Meanwhile, the Common Council President Thomas DePietro responded by saying there would be a vote to override the veto at a special meeting next week.
“After carefully reviewing the manner in which the resolution was presented, the content of the resolution itself, and the conclusions contained in it, I cannot support the resolution at this time,” the mayor wrote in his veto message to the Common Council.
The Hudson Common Council voted at its formal meeting Tuesday night to authorize the mayor to terminate the city’s contract with GAR Associates, the company heading the citywide revaluation process. The resolution was presented to the mayor Wednesday, a day after the Common Council vote.
The resolution was in reaction to the preliminary full-value assessments that were mailed to city property owners beginning March 1. Since then, some residents have reported double, and sometimes triple, increases to their real property assessments.
Some on the council, including 1st Ward Alderman Rob Bujan and 5th Ward Aldermen Eileen Halloran and Dominic Merante, were concerned about the legal consequences of the resolutions and abstained from voting. The final resolution was posted hours before the meeting. The rest of the Common Council members, including DePietro, voted in favor of the resolution.
“Specifically, it is my understanding that the resolution was created by unknown parties, and presented to members of the Common Council days before their formal meeting,” according to the veto message. “It is my further understanding that Resolution No. 11 was not reviewed by the Legal Committee as required by the Council’s own Rule of Order prior to being amended and adopted during the April 16, 2019 formal meeting.”
The mayor called for more time to investigate the allegations mentioned in the resolution to determine their accuracy and merit.
Neither the mayor or the Common Council has the authority to set aside the assessment roll, according to the veto message. Rather, the assessor can demand that changes be made to the equalization rate through formulaic increases in property values or demand that the reassessment roll be set aside.
There are also recourses for those citizens who are concerned about their assessments, according to the message. A property owner aggrieved about an assessment made by an assessor has the legal right to seek and administrative review by filing a complaint with the city Board of Assessment Review.
“Fortunately, there is still time for the council to act,” DePietro said Friday. “At our forthcoming meeting on Wednesday, I anticipate a motion for a vote to override his veto. The mayor’s veto asserts that the city has no power to reject the assessment, but it does not distinguish between a preliminary assessment and the final assessment.”
An attorney will be present at the special meeting Wednesday at 5 p.m. in the Hudson Area Library, 51 N. Fifth St.
The meeting will determine the Common Council’s next step in relation to the citywide GAR revaluation in progress. The Common Council could then vote to override the mayor’s veto.
Once the final assessment is submitted, the Council can do nothing, DePietro said.

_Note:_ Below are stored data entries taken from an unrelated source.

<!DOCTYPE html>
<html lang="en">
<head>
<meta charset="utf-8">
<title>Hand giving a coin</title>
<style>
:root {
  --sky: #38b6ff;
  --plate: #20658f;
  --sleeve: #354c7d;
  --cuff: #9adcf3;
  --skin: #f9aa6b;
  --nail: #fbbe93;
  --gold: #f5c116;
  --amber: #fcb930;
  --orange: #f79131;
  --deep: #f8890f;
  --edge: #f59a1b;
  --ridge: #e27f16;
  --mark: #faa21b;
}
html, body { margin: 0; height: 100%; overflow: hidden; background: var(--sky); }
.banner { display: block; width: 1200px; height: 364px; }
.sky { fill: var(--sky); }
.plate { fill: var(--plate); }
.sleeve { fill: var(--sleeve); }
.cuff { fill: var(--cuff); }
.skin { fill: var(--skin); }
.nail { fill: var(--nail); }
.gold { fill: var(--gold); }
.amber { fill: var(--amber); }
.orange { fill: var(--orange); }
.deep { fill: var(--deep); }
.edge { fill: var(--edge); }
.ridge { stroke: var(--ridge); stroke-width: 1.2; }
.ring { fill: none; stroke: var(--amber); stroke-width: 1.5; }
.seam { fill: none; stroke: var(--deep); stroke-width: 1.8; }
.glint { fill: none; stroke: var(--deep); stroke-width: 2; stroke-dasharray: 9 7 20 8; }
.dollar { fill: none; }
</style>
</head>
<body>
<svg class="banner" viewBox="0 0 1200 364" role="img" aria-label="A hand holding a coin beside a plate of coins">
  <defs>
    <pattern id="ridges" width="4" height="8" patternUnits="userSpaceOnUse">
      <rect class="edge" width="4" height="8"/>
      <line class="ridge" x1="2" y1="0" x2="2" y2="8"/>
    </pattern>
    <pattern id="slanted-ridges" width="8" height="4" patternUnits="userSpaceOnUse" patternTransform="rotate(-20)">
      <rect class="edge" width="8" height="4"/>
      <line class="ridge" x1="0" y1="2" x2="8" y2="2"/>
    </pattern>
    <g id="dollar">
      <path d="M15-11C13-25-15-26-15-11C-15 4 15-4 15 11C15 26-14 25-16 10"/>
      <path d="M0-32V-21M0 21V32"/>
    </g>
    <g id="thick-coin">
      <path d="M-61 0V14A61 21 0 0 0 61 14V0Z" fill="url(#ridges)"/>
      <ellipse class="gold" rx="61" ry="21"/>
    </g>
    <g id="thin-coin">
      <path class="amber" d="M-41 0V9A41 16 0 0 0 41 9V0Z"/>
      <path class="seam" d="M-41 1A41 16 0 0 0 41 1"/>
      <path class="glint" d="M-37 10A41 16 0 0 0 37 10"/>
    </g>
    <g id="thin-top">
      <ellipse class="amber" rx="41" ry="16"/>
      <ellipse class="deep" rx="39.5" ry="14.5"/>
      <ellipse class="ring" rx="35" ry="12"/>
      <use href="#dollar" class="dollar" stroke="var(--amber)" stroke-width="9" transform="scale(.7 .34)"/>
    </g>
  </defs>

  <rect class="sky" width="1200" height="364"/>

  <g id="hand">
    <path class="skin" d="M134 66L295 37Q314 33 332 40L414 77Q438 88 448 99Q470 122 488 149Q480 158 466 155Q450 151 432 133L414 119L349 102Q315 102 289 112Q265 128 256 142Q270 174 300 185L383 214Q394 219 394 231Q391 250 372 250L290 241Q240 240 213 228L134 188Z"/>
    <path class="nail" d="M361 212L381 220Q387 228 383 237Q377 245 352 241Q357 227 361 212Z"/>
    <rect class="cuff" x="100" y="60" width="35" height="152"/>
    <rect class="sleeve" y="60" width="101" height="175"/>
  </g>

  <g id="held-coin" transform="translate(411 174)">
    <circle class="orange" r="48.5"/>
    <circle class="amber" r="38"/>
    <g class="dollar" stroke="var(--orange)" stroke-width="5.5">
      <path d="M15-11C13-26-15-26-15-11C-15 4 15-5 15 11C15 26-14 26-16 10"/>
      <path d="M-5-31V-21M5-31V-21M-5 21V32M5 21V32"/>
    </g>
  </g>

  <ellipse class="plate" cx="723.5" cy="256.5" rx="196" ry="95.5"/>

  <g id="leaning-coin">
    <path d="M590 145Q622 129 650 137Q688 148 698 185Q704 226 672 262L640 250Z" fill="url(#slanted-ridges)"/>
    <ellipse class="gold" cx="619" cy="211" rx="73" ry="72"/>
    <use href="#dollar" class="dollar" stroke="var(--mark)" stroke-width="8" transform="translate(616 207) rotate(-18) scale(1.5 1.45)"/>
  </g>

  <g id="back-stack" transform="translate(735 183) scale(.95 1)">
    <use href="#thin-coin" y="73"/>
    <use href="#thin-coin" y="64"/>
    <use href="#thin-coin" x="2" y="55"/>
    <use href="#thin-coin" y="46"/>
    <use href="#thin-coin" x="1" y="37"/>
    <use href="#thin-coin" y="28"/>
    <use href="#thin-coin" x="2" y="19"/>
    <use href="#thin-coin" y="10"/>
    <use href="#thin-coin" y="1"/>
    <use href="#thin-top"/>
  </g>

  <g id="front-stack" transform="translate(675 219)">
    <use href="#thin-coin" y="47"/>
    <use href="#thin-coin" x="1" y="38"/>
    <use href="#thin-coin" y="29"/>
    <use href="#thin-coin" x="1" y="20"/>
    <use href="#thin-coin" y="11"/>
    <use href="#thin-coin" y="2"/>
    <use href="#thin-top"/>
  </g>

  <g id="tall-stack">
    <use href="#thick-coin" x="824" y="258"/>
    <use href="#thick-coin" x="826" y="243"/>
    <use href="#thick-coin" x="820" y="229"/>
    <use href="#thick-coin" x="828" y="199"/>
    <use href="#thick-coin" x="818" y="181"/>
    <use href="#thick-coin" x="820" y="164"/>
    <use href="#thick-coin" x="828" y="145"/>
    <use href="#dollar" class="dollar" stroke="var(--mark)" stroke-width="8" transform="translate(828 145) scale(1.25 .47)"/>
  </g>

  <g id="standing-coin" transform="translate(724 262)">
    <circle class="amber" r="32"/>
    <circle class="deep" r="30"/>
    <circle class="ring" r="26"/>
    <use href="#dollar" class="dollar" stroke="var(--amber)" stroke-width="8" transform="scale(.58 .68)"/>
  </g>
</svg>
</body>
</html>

But there is still time before that happens, he added.
“It’s unfortunate that at our last meeting, the council had to rely on the same attorney who was already advising the mayor on how to respond to citizen outrage,” DePietro said. “This hampered our understanding of this complex issue. The veto also suggests that the council lacked transparency in this matter. That’s clearly false — the council has listened to the people of Hudson and discussed the matter in the open. It’s the mayor who is hiding behind closed doors.”
To reach reporter Amanda Purcell, call 518-828-1616 ext. 2500, or send an email to firstname.lastname@example.org, or tweet to @amandajpurcell.